A study by the Barcelona Institute for Global Health (ISGlobal) has identified a link between prenatal exposure to smog and brain abnormalities. According to the researchers, breathing much smog during pregnancy could cause alterations in the fetus. These would result in cognitive difficulties during childhood.

The study showed for the first time a link between smog and difficulty in inhibiting the response. Prenatal exposure to fine particles seems to be connected to a thinner cortex. Here are our inhibitory brakes and the ability to control impulses. The anomalies in those areas can be linked to attention deficit and predisposition to addictions.

The researchers followed a group of Dutch pregnant women and then their 783 children. They measured air pollution levels at home and in areas frequented by expectant mothers. In particular, they focused on the levels of nitrogen dioxide and fine particles. Between 6 and 10 years, they also monitored children's brain development using imaging techniques.

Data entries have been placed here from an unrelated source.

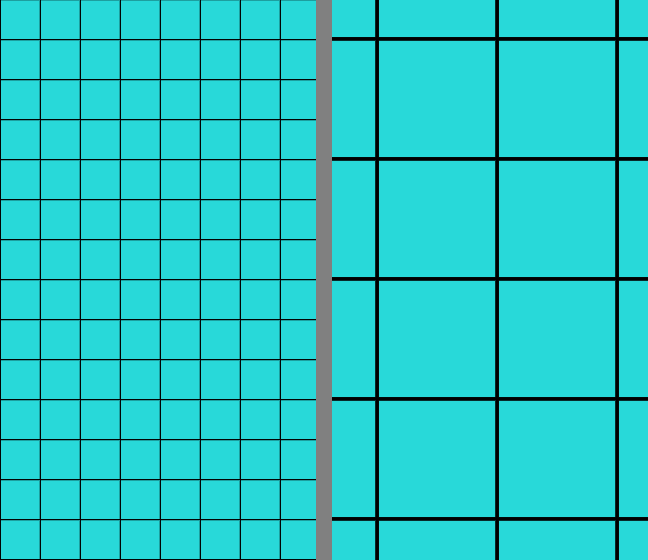
Left: the whole. Right: its middle third, enlarged.
Give the GLSL for this pattern, as a Shadertoy shader.

```glsl
// Turquoise square grid, fourteen cells tall, ruled with thin black lines.

// Distance to the nearest grid line on each axis, in cells
vec2 lineDistance(vec2 p) {
    return abs(fract(p + 0.5) - 0.5);
}

void mainImage(out vec4 fragColor, in vec2 fragCoord) {
    float pixel = 14.0 / iResolution.y;
    vec2 cell = fragCoord * pixel;

    // Antialiased rules, nudged slightly up and right of the cell corner
    vec2 dist = lineDistance(cell - 0.009);
    vec2 rule = clamp((0.0157 - dist) / pixel + 0.5, 0.0, 1.0);
    float ink = max(rule.x, rule.y);

    vec3 turquoise = vec3(0.155, 0.85, 0.85);
    fragColor = vec4(mix(turquoise, vec3(0.0), ink), 1.0);
}
```
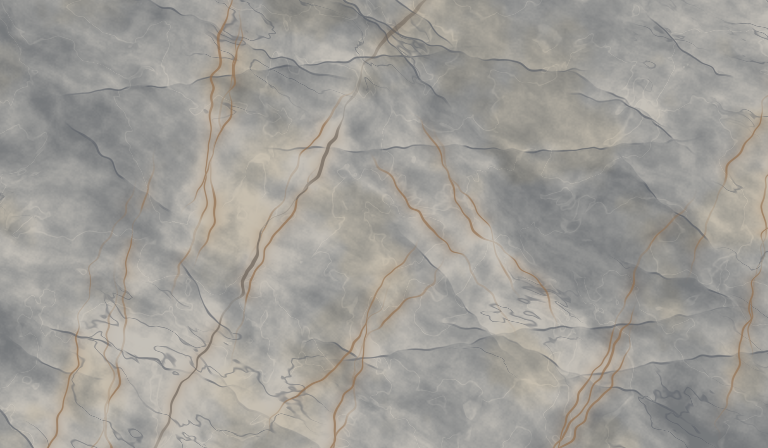
Give the GLSL for this texture, as a Shadertoy shader.

```glsl
const vec3 SLATE = vec3(0.455, 0.465, 0.475);
const vec3 GREY = vec3(0.610, 0.610, 0.602);
const vec3 CREAM = vec3(0.770, 0.752, 0.720);
const vec3 RUST = vec3(0.570, 0.435, 0.310);
const vec3 UMBER = vec3(0.420, 0.385, 0.350);
const vec3 INK = vec3(0.330, 0.350, 0.385);
const float TONE_BIAS = 0.45;
const float PATCH_GAIN = 1.35;
const float STREAK_GAIN = 0.50;
const float MOTTLE_GAIN = 0.40;
const float GRAIN = 0.035;
const float STREAK_ANGLE = -0.55;
const float RUST_ANGLE = 1.20;
const float MAIN_ANGLE = 1.06;
const vec2 MAIN_CENTRE = vec2(0.63, 0.50);
const int BUNDLES = 7;
const int STRANDS = 3;
const int FAULTS = 22;

float hash(vec2 p) {
    return fract(sin(dot(p, vec2(127.1, 311.7))) * 43758.5453);
}

float noise(vec2 p) {
    vec2 i = floor(p), f = fract(p);
    f = f * f * (3.0 - 2.0 * f);
    return mix(mix(hash(i), hash(i + vec2(1, 0)), f.x),
               mix(hash(i + vec2(0, 1)), hash(i + vec2(1, 1)), f.x), f.y);
}

float fbm(vec2 p, int octaves) {
    float sum = 0.0, amp = 0.5, total = 0.0;
    for (int i = 0; i < octaves; i++) {
        sum += amp * noise(p);
        total += amp;
        amp *= 0.52;
        p = mat2(1.6, 1.2, -1.2, 1.6) * p + 7.3;
    }
    return sum / total;
}

vec2 rotate(vec2 p, float a) {
    return vec2(cos(a) * p.x + sin(a) * p.y, cos(a) * p.y - sin(a) * p.x);
}

// Vein space: x runs along the wandering vein, y is the signed distance
vec2 veinSpace(vec2 p, vec2 centre, float angle, float wander, float seed) {
    vec2 q = rotate(p - centre, angle);
    q.y += wander * (fbm(vec2(q.x * 5.0 + seed * 13.0, seed), 4) - 0.5);
    q.y += 0.008 * (noise(vec2(q.x * 45.0, seed + 3.0)) - 0.5);
    return q;
}

float line(float d, float width, float px) {
    return 1.0 - smoothstep(max(width - px, 0.0), width + px, abs(d));
}

float taper(float along, float halfLength) {
    return 1.0 - smoothstep(0.55, 1.0, abs(along) / halfLength);
}

// Thin crease where a noise field crosses its middle value
float crease(vec2 p, float width) {
    return 1.0 - smoothstep(0.0, width, abs(fbm(p, 4) - 0.5));
}

void mainImage(out vec4 fragColor, in vec2 fragCoord) {
    float px = 0.7 / iResolution.y;
    float aspect = iResolution.x / iResolution.y;
    vec2 p = fragCoord / iResolution.y;
    vec2 warp = vec2(fbm(p * 4.0 + 11.0, 5), fbm(p * 4.0 + 47.0, 5)) - 0.5;
    vec2 s = rotate(p + 0.12 * warp, STREAK_ANGLE);

    // Cloudy stone body with slanted streaks
    float tone = TONE_BIAS + 0.07 * cos(p.x * 3.7);
    tone += PATCH_GAIN * (fbm(s * vec2(2.2, 3.6) + 2.0 * warp + 5.0, 5) - 0.5);
    tone += STREAK_GAIN * (fbm(s * vec2(5.0, 26.0) + 31.0, 5) - 0.5);
    tone += MOTTLE_GAIN * (fbm(p * 28.0 + 3.0 * warp, 4) - 0.5);

    // Dark faults, each shading the stone on one side
    float ink = 0.0;
    for (int i = 0; i < FAULTS; i++) {
        float id = float(i) + 1.0;
        bool level = i % 7 == 0;
        vec2 centre = vec2(aspect * fract(id * 0.618 + 0.1 * hash(vec2(id, 1))), hash(vec2(id, 2)));
        float angle = level ? 0.16 * hash(vec2(id, 3)) : STREAK_ANGLE + 0.7 * (hash(vec2(id, 3)) - 0.5);
        float halfLength = level ? 0.55 : mix(0.10, 0.36, hash(vec2(id, 4)));
        vec2 v = veinSpace(p + 0.03 * warp, centre, angle, level ? 0.03 : 0.09, id);
        float fade = taper(v.x, halfLength);
        float broken = smoothstep(0.30, 0.62, noise(vec2(v.x * 22.0, id)));
        float width = mix(0.0010, 0.0026, noise(vec2(v.x * 30.0, id + 5.0)));
        ink = max(ink, line(v.y, width, px) * fade * mix(0.15, 0.80, broken));
        tone += 0.13 * fade * sign(v.y) * exp(-abs(v.y) * 22.0) * smoothstep(0.0, 0.004, abs(v.y));
    }
    float shattered = smoothstep(0.52, 0.68, fbm(p * 3.5 + 71.0, 3));
    ink = max(ink, 0.55 * shattered * crease(s * vec2(7.0, 17.0) + 19.0, 0.022));

    // Bundles of steep rust veins with pale halos
    float rust = 0.0, umber = 0.0, halo = 0.0, stain = 0.0;
    for (int b = 0; b < BUNDLES; b++) {
        float id = float(b) + 40.0;
        bool isMain = b == 0;
        vec2 centre = vec2(aspect * (float(b) - 0.5 + 0.6 * hash(vec2(id, 1))) / float(BUNDLES - 1), 0.1 + 0.8 * hash(vec2(id, 2)));
        float lean = b == 4 ? 2.15 : RUST_ANGLE + 0.3 * (hash(vec2(id, 3)) - 0.5);
        if (isMain) { centre = MAIN_CENTRE; lean = MAIN_ANGLE; }
        for (int k = 0; k < STRANDS; k++) {
            float seed = id + 9.0 * float(k);
            vec2 shift = 0.10 * (vec2(hash(vec2(seed, 5)), hash(vec2(seed, 6))) - 0.5) * vec2(1.0, 3.0);
            float angle = lean + 0.28 * (hash(vec2(seed, 7)) - 0.5);
            bool trunk = isMain && k == 0;
            vec2 v = veinSpace(p + 0.02 * warp, trunk ? centre : centre + shift, trunk ? lean : angle, 0.12, seed);
            float fade = taper(v.x, trunk ? 0.75 : mix(0.22, 0.50, hash(vec2(seed, 8))));
            float broken = smoothstep(0.22, 0.65, noise(vec2(v.x * 14.0, seed)));
            float width = mix(0.0010, trunk ? 0.0055 : 0.0028, noise(vec2(v.x * 18.0, seed + 2.0)));
            float mark = line(v.y, width, px) * fade * mix(0.25, 0.85, broken);
            rust = max(rust, mark);
            if (trunk) umber = mark;
            stain = max(stain, fade * broken * exp(-abs(v.y) * 75.0));
            halo = max(halo, fade * exp(-abs(v.y) * (trunk ? 17.0 : 30.0)));
        }
    }
    tone += 0.42 * halo * smoothstep(0.25, 0.65, fbm(p * 7.0 + 23.0, 4));

    // Pale hairlines and fine grain
    tone += 0.13 * crease(p * 9.0 + 2.0 * warp + 83.0, 0.016);
    tone += GRAIN * 2.0 * (noise(p * 260.0) - 0.5);

    // Colour the stone, then lay the veins over it
    tone = clamp(tone, 0.0, 1.0);
    vec3 colour = mix(SLATE, GREY, smoothstep(-0.1, 0.6, tone));
    colour = mix(colour, CREAM, smoothstep(0.40, 1.0, tone));
    float warmth = smoothstep(0.50, 0.70, fbm(p * 6.0 + 57.0, 4));
    colour *= mix(vec3(1.0), vec3(1.01, 0.99, 0.95), warmth);
    colour = mix(colour, RUST, 0.28 * stain);
    colour = mix(colour, INK, 0.75 * ink);
    colour = mix(colour, mix(RUST, UMBER, step(0.01, umber)), 0.80 * rust);
    fragColor = vec4(colour, 1.0);
}
```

Combining the collected data, the researchers found a link between the levels of fine dust and the presence of anomalies. Most women have spent gestation in areas considered healthy. Nevertheless, even the average levels have proved to be harmful to the fetus. According to the researchers, this should push us to review the current levels of air pollution in our cities.